Arizona Republic| Ronald J. Hansen | March 16, 2022
Sen. Kyrsten Sinema privately praised Rep. Andy Biggs months after the Jan. 6 attack on the U.S. Capitol many suspect he helped stoke, and she questioned why she needed to wear a mask in an early 2021 meeting with President Joe Biden, a new book says.
“This Will Not Pass: Trump, Biden and the Battle for America’s Future” is an account of the shift from former President Donald Trump to the Biden administration, but it adds new detail to the image of Sinema, D-Ariz., often at odds with her own party and who took Republican positions on several fronts, from tax policy to combating the spread of COVID-19.
Sinema’s office declined to comment about the forthcoming book, which they characterized as “unsourced rumors.”
In a passage about negotiations over Biden’s stalled “Build Back Better” agenda, authors Jonathan Martin and Alexander Burns, both reporters for the New York Times, use unnamed sources to describe a September fundraiser Sinema attended with Republican-friendly business groups.
The groups opposed a bill trying to merge the version that passed the House of Representatives and a slimmer outline being considered in the Senate.
Sinema told the groups there were elements of the package she liked, such as the child tax credit and provisions intended to address climate change, a position she publicly discussed as well. But Sinema then reportedly offered views that were a “delight” to her audience.
“I come from a fiscally conservative state,” she said, according to the book. “And I’m interested in maintaining pro-growth tax policies that ensure that we can get through this pandemic without losing ground.
“Arizonans don’t like taxes, and we don’t really like government. We love our country. And we love our military. And that’s about where it ends.”

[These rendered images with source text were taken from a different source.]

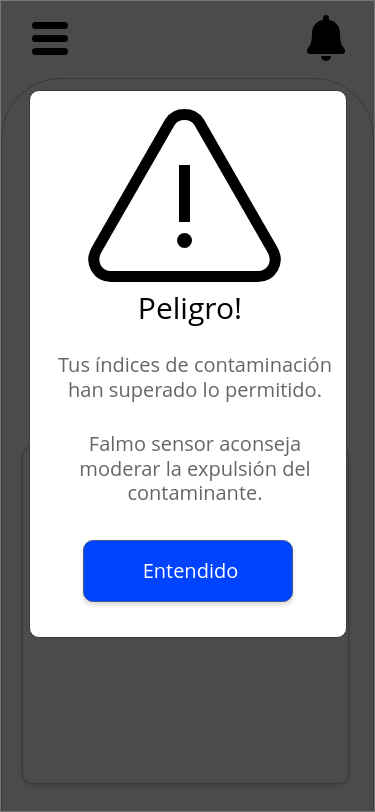
<!DOCTYPE html>
<html lang="es">
<head>
<meta charset="utf-8">
<title>Aviso de peligro</title>
<style>
:root {
  --backdrop: #4b4b4b;
  --outline: #393939;
  --frame: #777;
  --ink: #000;
  --muted: #666;
  --surface: #fff;
  --action: #0043ff;
  --action-edge: #4a5a8c;
}
* { box-sizing: border-box; margin: 0; }
html, body { width: 375px; height: 812px; overflow: hidden; }
body { font-family: "Open Sans", "Noto Sans", sans-serif; }
.screen {
  position: relative;
  width: 375px;
  height: 812px;
  overflow: hidden;
  background: var(--backdrop);
  border: 1px solid var(--frame);
}
.topbar {
  display: flex;
  justify-content: space-between;
  align-items: flex-start;
  height: 77px;
  padding: 14px 28px 0 31px;
}
.menu-icon { margin-top: 7px; }
.topbar svg, .warning-icon { display: block; }
.sheet {
  height: 780px;
  padding: 367px 24px 0 20px;
  border: 1px solid var(--outline);
  border-radius: 60px 60px 0 0;
}
.panel {
  height: 338px;
  border: 1px solid var(--outline);
  border-radius: 10px;
  box-shadow: 0 2px 4px rgba(0, 0, 0, .15);
}
.dialog {
  position: absolute;
  left: 28px;
  top: 89px;
  width: 318px;
  height: 548px;
  padding: 18px 0 0;
  display: flex;
  flex-direction: column;
  align-items: center;
  background: var(--surface);
  border: 1px solid var(--outline);
  border-radius: 10px;
  text-align: center;
}
.warning-icon { margin-right: 7px; }
.dialog h1 {
  margin: 6px 0 25px;
  padding-left: 4px;
  font-size: 30px;
  font-weight: 400;
  line-height: 40px;
  color: var(--ink);
}
.dialog p {
  padding-left: 14px;
  font-size: 20px;
  line-height: 24.5px;
  white-space: nowrap;
  color: var(--muted);
}
.dialog p + p { margin-top: 30px; }
.confirm {
  width: 210px;
  height: 62px;
  margin: 34px 1px 0 0;
  padding-left: 6px;
  border: 1px solid var(--action-edge);
  border-radius: 10px;
  background: var(--action);
  box-shadow: 0 3px 5px rgba(0, 0, 0, .16);
  font-size: 20px;
  line-height: 59px;
  color: var(--surface);
  text-decoration: none;
}
</style>
</head>
<body>
<main class="screen">
  <header class="topbar">
    <svg class="menu-icon" width="36" height="33" viewBox="0 0 36 33" role="img" aria-label="Menú">
      <rect width="36" height="7" rx="3.5"/>
      <rect y="13" width="36" height="7" rx="3.5"/>
      <rect y="26" width="36" height="7" rx="3.5"/>
    </svg>
    <svg class="bell-icon" width="40" height="46" viewBox="0 0 40 46" role="img" aria-label="Notificaciones">
      <path d="M17 5V3a3 3 0 0 1 6 0V5C30 6 34 12 34 18C34 28 36 31 38 33C40 36 39 39 36 39H4C1 39 0 36 2 33C4 31 6 28 6 18C6 12 10 6 17 5Z"/>
      <path d="M15 41H25A5 5 0 0 1 15 41Z"/>
    </svg>
  </header>
  <div class="sheet">
    <div class="panel"></div>
  </div>
  <section class="dialog" role="alertdialog" aria-labelledby="dialog-title">
    <svg class="warning-icon" width="193" height="173" viewBox="0 0 193 173" role="img" aria-label="Advertencia">
      <path d="M82 13Q87 5.5 96.500 5.500Q106 5.500 111 13L184 140Q190 150 185 159Q180 167.500 170 167.500H23Q13 167.500 8 159Q3 150 9 140Z" fill="none" stroke="currentColor" stroke-width="11"/>
      <rect x="91" y="56" width="11" height="57"/>
      <circle cx="96.500" cy="131.500" r="7.500"/>
    </svg>
    <h1 id="dialog-title">Peligro!</h1>
    <p>Tus índices de contaminación<br>han superado lo permitido.</p>
    <p>Falmo sensor aconseja<br>moderar la expulsión del<br>contaminante.</p>
    <a class="confirm" href="#">Entendido</a>
  </section>
</main>
</body>
</html>
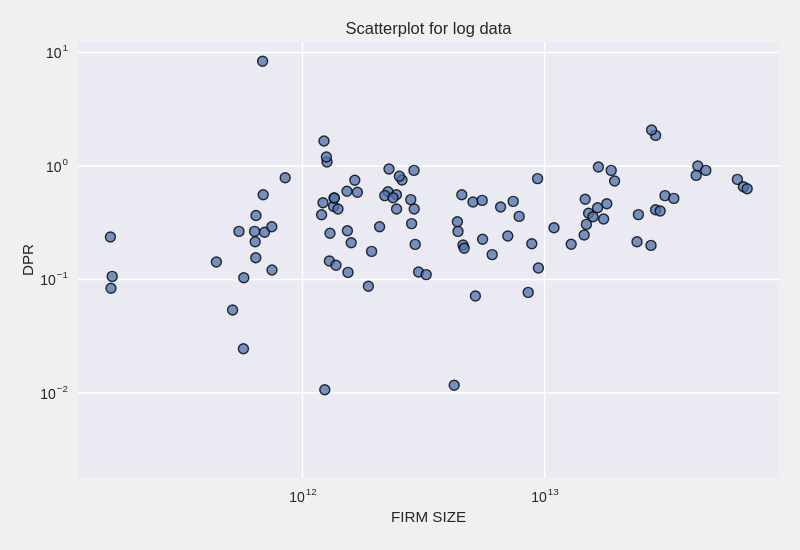
<!DOCTYPE html>
<html lang="en">
<head>
<meta charset="utf-8">
<title>Scatterplot for log data</title>
<style>
:root {
  --page: #f0f0f0;
  --plot: #eaeaf2;
  --grid: #ffffff;
  --ink: #262626;
  --point: #4c72b0;
  --outline: #000000;
}
* { box-sizing: border-box; }
html, body { margin: 0; overflow: hidden; }
.chart {
  position: relative;
  width: 800px;
  height: 550px;
  overflow: hidden;
  background: var(--page);
  color: var(--ink);
  font-family: "Liberation Sans", Arial, sans-serif;
}
.chart svg { position: absolute; inset: 0; display: block; }
.plot-area { fill: var(--plot); }
.grid { stroke: var(--grid); stroke-width: 1.4; }
.points { fill: var(--point); fill-opacity: .75; stroke: var(--outline); stroke-opacity: .8; stroke-width: 1.4; }
.title, .axis-label, .tick { position: absolute; margin: 0; white-space: nowrap; font-weight: 400; }
.title { left: 78px; width: 701px; top: 18px; text-align: center; font-size: 16.5px; line-height: 20px; }
.axis-label { font-size: 15.2px; line-height: 18px; }
.x-label { left: 78px; width: 701px; top: 508px; text-align: center; }
.y-label { left: 28px; top: 260px; transform: translate(-50%, -50%) rotate(-90deg); }
.tick { font-size: 14px; line-height: 16px; }
.tick sup { position: relative; top: -7px; font-size: 9.8px; line-height: 0; vertical-align: baseline; margin-left: 1px; }
.y-tick { right: 732px; transform: translateY(-7px); }
.x-tick { top: 489px; transform: translateX(-50%); }
</style>
</head>
<body>
<main class="chart">
  <svg width="800" height="550" viewBox="0 0 800 550" role="img" aria-label="Scatterplot of DPR against firm size on logarithmic axes">
    <defs><circle id="p" r="5"/></defs>
    <rect class="plot-area" x="78" y="42" width="701" height="436"/>
    <g class="grid">
      <line x1="302.5" y1="42" x2="302.5" y2="478"/>
      <line x1="544.5" y1="42" x2="544.5" y2="478"/>
      <line x1="78" y1="52.5" x2="779" y2="52.5"/>
      <line x1="78" y1="166" x2="779" y2="166"/>
      <line x1="78" y1="279.5" x2="779" y2="279.5"/>
      <line x1="78" y1="393" x2="779" y2="393"/>
    </g>
    <g class="points">
      <use href="#p" x="110.4" y="237"/><use href="#p" x="112.2" y="276.4"/><use href="#p" x="111" y="288.3"/>
      <use href="#p" x="216.4" y="262"/><use href="#p" x="232.6" y="310"/><use href="#p" x="243.4" y="348.8"/>
      <use href="#p" x="243.8" y="277.7"/><use href="#p" x="239" y="231.4"/><use href="#p" x="254.6" y="231.4"/>
      <use href="#p" x="256" y="215.5"/><use href="#p" x="255.2" y="241.8"/><use href="#p" x="255.8" y="257.7"/>
      <use href="#p" x="264.6" y="232.2"/><use href="#p" x="271.8" y="226.8"/><use href="#p" x="272" y="270"/>
      <use href="#p" x="263.2" y="194.7"/><use href="#p" x="285.2" y="177.8"/><use href="#p" x="262.6" y="61.3"/>
      <use href="#p" x="324" y="141"/><use href="#p" x="327" y="162"/><use href="#p" x="326.4" y="157"/>
      <use href="#p" x="321.6" y="214.8"/><use href="#p" x="323" y="202.8"/><use href="#p" x="333.6" y="206.4"/>
      <use href="#p" x="334" y="198"/><use href="#p" x="334.4" y="198"/><use href="#p" x="338" y="209"/>
      <use href="#p" x="330" y="233.2"/><use href="#p" x="329.4" y="261"/><use href="#p" x="336" y="265.2"/>
      <use href="#p" x="324.8" y="389.8"/><use href="#p" x="347" y="191.2"/><use href="#p" x="354.8" y="180.2"/>
      <use href="#p" x="357.4" y="192.2"/><use href="#p" x="347.4" y="230.8"/><use href="#p" x="351.2" y="242.8"/>
      <use href="#p" x="348" y="272.4"/><use href="#p" x="371.6" y="251.4"/><use href="#p" x="368.4" y="286.2"/>
      <use href="#p" x="379.6" y="226.8"/><use href="#p" x="389" y="169"/><use href="#p" x="388" y="191.8"/>
      <use href="#p" x="384.8" y="195.6"/><use href="#p" x="396.4" y="194.8"/><use href="#p" x="393" y="197.8"/>
      <use href="#p" x="396.6" y="209"/><use href="#p" x="402" y="180"/><use href="#p" x="399.4" y="176.2"/>
      <use href="#p" x="414" y="170.4"/><use href="#p" x="410.8" y="199.6"/><use href="#p" x="414.2" y="209"/>
      <use href="#p" x="411.6" y="223.6"/><use href="#p" x="415.2" y="244.4"/><use href="#p" x="418.6" y="272"/>
      <use href="#p" x="426.2" y="274.6"/><use href="#p" x="454.2" y="385.2"/><use href="#p" x="457.4" y="221.8"/>
      <use href="#p" x="458" y="231.4"/><use href="#p" x="461.8" y="194.8"/><use href="#p" x="463" y="245"/>
      <use href="#p" x="464.2" y="248.2"/><use href="#p" x="473" y="202"/><use href="#p" x="482.2" y="200.4"/>
      <use href="#p" x="482.6" y="239.2"/><use href="#p" x="475.4" y="296"/><use href="#p" x="492.2" y="254.6"/>
      <use href="#p" x="500.6" y="207"/><use href="#p" x="507.8" y="236"/><use href="#p" x="513.2" y="201.4"/>
      <use href="#p" x="519.2" y="216.4"/><use href="#p" x="531.8" y="243.8"/><use href="#p" x="528.2" y="292.4"/>
      <use href="#p" x="538.4" y="268"/><use href="#p" x="537.6" y="178.6"/><use href="#p" x="554" y="227.8"/>
      <use href="#p" x="571.2" y="244.2"/><use href="#p" x="584.2" y="235"/><use href="#p" x="586.4" y="224.4"/>
      <use href="#p" x="588.6" y="213.2"/><use href="#p" x="585.2" y="199.2"/><use href="#p" x="593" y="216.8"/>
      <use href="#p" x="597.6" y="207.8"/><use href="#p" x="603.6" y="219"/><use href="#p" x="606.8" y="203.8"/>
      <use href="#p" x="598.4" y="167"/><use href="#p" x="611.2" y="170.4"/><use href="#p" x="614.6" y="181"/>
      <use href="#p" x="638.4" y="214.6"/><use href="#p" x="637" y="241.8"/><use href="#p" x="651" y="245.4"/>
      <use href="#p" x="655.6" y="209.8"/><use href="#p" x="660.2" y="211"/><use href="#p" x="665" y="195.6"/>
      <use href="#p" x="673.8" y="198.4"/><use href="#p" x="655.6" y="135.4"/><use href="#p" x="651.6" y="130"/>
      <use href="#p" x="696.2" y="175.4"/><use href="#p" x="697.8" y="166"/><use href="#p" x="705.8" y="170.4"/>
      <use href="#p" x="737.4" y="179.4"/><use href="#p" x="743.4" y="186.8"/><use href="#p" x="747.2" y="188.8"/>
    </g>
  </svg>
  <h1 class="title">Scatterplot for log data</h1>
  <span class="tick y-tick" style="top:52px">10<sup>1</sup></span>
  <span class="tick y-tick" style="top:166px">10<sup>0</sup></span>
  <span class="tick y-tick" style="top:279px">10<sup>−1</sup></span>
  <span class="tick y-tick" style="top:393px">10<sup>−2</sup></span>
  <span class="tick x-tick" style="left:303px">10<sup>12</sup></span>
  <span class="tick x-tick" style="left:545px">10<sup>13</sup></span>
  <span class="axis-label x-label">FIRM SIZE</span>
  <span class="axis-label y-label">DPR</span>
</main>
</body>
</html>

At the same event, Sinema, the book says, also had kind words for Biggs, R-Ariz., who has faced calls for an ethics and criminal investigation after promoting the false narrative of a stolen election in 2020.
Sinema described him as a “dear friend.” Both served in the Arizona Legislature, and Sinema has long cast herself as willing to work across the aisle to advance her legislative priorities.
“I love Andy Biggs,” Sinema said, according to the book. “I know some people think he’s crazy, but that’s just because they don’t know him.”
Sinema has had a long-standing friendship with Biggs and has joked at Phoenix-area business events they both attended in years past about what may have seemed an unlikely relationship.
Other Democrats in Arizona and elsewhere broke off relations with those they viewed as especially culpable for the Capitol riot.
In another passage, the authors said in the spring of 2021, Sinema was “the first-ever lawmaker to argue with White House aides when they asked her to wear a face mask in the company of the president, repeatedly asking why that was necessary when she had been vaccinated.”
That would have been a significant shift from her early stance on the pandemic.
At the outset of the pandemic, Sinema urged Arizona Secretary of State Katie Hobbs to delay the March presidential primary and publicly condemned Gov. Doug Ducey for not following scientific guidance on managing the disease.
“I don’t think it makes sense to design your policy based on whether or not there are enough hospital beds for people to die in,” she said in a June 2020 interview with “The Gaydos and Chad Show” on KTAR-FM (92.3 FM).
“I think we should be designing our policy about how do we reduce the spread, so fewer people are dying, fewer people are in the hospitals and fewer people are contracting the virus. That should be our focus. And we can do that while also safely reopening our businesses and our economy.”
Sinema on Tuesday was one of eight Democratic senators, including Sen. Mark Kelly, D-Ariz., to side with Republicans on a vote to end the federal masking mandate on planes and other public transit.
That came on the heels of Biden’s State of the Union address in which no one was asked to wear masks.
The book says White House aides thought Sinema “sounded more like Mitt Romney than a member of Biden’s own party.”
She told one unnamed Republican senator she believed there were up to six other Democratic lawmakers who agreed with her on policy matters but were content “hiding behind my skirt.”